| MATERIAL SHOWN |

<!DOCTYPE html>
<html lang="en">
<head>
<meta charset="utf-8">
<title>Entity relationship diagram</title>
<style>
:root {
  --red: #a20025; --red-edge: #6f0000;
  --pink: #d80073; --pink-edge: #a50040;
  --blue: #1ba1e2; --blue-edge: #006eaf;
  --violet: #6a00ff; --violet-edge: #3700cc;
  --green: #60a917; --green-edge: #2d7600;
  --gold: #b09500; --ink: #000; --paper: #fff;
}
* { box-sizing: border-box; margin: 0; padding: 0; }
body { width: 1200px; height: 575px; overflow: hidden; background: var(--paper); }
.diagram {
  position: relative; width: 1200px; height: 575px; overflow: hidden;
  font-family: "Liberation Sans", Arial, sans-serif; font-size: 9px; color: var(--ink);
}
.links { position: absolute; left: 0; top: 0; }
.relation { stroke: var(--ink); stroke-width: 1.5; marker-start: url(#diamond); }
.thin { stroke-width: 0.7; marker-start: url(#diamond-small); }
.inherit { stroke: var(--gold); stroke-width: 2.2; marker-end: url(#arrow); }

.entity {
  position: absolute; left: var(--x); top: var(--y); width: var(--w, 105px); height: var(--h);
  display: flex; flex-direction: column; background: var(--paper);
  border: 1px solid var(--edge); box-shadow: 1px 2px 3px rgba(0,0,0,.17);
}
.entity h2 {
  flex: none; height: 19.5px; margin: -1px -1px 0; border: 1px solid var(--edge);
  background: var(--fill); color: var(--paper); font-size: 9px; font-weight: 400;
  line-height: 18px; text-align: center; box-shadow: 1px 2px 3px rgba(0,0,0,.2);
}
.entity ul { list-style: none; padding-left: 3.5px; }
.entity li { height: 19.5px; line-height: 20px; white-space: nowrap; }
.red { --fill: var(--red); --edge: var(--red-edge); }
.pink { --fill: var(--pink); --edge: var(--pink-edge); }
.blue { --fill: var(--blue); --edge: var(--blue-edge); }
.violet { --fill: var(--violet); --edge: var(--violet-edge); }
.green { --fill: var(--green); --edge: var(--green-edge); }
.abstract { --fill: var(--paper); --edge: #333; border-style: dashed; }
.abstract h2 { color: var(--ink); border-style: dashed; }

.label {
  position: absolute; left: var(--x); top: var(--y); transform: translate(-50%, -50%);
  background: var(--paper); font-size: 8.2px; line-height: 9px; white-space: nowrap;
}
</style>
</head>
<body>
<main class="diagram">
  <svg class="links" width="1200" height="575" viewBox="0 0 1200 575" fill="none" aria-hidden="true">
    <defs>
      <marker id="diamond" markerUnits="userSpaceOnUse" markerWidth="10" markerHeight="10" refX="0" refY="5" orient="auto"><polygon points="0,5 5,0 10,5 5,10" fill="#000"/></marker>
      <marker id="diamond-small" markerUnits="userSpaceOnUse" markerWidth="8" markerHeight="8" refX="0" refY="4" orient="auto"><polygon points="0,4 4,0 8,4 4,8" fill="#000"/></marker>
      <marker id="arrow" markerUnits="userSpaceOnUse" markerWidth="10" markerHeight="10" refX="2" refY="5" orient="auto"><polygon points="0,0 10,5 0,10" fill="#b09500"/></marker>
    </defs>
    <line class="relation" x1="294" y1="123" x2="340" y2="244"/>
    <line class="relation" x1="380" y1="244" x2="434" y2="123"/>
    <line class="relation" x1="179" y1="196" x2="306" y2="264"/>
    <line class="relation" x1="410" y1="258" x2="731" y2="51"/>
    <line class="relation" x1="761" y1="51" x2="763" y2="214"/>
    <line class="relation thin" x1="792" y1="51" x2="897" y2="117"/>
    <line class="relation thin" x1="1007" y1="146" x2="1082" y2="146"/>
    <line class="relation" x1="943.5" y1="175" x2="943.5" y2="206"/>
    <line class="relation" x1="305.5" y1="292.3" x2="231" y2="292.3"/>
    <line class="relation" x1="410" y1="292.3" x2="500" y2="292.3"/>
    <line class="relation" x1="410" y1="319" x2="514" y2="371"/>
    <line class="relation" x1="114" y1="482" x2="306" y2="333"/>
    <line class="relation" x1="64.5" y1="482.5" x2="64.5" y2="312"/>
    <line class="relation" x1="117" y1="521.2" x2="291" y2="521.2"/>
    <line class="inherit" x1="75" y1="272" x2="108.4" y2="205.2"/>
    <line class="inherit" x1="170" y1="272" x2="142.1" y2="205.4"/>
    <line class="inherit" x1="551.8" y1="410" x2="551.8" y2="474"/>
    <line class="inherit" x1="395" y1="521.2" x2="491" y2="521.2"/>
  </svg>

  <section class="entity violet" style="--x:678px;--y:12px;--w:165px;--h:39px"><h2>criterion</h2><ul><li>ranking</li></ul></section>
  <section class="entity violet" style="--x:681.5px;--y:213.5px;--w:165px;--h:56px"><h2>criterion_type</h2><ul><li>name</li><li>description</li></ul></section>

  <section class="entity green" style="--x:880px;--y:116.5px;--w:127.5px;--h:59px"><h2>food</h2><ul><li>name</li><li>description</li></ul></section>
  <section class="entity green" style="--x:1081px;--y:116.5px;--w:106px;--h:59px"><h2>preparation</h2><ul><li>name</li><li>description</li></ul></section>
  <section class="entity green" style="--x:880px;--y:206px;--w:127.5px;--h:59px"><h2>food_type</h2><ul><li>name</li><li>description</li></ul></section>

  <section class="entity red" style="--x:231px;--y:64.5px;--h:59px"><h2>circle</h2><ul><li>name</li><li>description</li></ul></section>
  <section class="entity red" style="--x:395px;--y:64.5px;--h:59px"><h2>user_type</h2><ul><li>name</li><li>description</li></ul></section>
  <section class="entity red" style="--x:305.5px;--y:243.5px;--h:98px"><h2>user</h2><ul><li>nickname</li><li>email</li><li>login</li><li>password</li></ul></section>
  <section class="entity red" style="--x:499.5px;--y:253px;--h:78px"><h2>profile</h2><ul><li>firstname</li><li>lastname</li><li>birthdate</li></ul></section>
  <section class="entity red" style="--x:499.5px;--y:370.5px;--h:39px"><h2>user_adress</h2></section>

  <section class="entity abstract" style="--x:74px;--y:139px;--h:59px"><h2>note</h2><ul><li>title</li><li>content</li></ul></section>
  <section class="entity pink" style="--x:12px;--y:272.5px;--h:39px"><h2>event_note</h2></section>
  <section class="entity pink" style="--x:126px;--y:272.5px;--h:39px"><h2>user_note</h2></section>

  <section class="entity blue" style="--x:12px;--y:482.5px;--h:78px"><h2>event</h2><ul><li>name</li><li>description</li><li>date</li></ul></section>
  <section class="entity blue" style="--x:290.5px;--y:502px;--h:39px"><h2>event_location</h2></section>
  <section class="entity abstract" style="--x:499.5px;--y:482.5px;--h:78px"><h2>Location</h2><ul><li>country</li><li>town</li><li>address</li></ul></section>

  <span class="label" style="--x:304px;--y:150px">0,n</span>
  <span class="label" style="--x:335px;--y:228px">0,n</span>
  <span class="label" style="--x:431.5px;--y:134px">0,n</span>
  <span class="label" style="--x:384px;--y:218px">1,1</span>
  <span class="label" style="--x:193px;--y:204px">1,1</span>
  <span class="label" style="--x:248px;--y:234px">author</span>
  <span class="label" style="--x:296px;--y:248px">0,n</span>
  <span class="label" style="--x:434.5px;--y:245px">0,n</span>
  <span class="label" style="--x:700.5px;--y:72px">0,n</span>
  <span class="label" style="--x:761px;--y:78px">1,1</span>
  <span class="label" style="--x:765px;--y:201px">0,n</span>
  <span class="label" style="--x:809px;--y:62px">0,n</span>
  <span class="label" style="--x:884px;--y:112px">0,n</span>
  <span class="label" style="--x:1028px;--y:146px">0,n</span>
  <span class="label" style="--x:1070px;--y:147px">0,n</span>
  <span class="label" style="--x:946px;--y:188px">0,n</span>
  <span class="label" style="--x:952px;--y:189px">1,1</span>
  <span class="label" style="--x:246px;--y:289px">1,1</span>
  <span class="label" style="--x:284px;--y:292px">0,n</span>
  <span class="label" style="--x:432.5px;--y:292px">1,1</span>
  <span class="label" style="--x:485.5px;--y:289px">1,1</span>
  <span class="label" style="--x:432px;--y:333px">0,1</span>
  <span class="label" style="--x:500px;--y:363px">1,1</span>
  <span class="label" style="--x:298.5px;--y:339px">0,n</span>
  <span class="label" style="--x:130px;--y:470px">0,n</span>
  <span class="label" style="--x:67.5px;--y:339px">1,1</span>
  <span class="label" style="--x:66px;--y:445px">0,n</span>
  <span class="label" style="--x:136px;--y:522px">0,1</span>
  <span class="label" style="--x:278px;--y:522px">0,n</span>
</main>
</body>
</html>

| ASSIGNED TASK |
In the entries above, how many lines contain the word "border"? Answer with the number only.

| YOUR SOLUTION |
5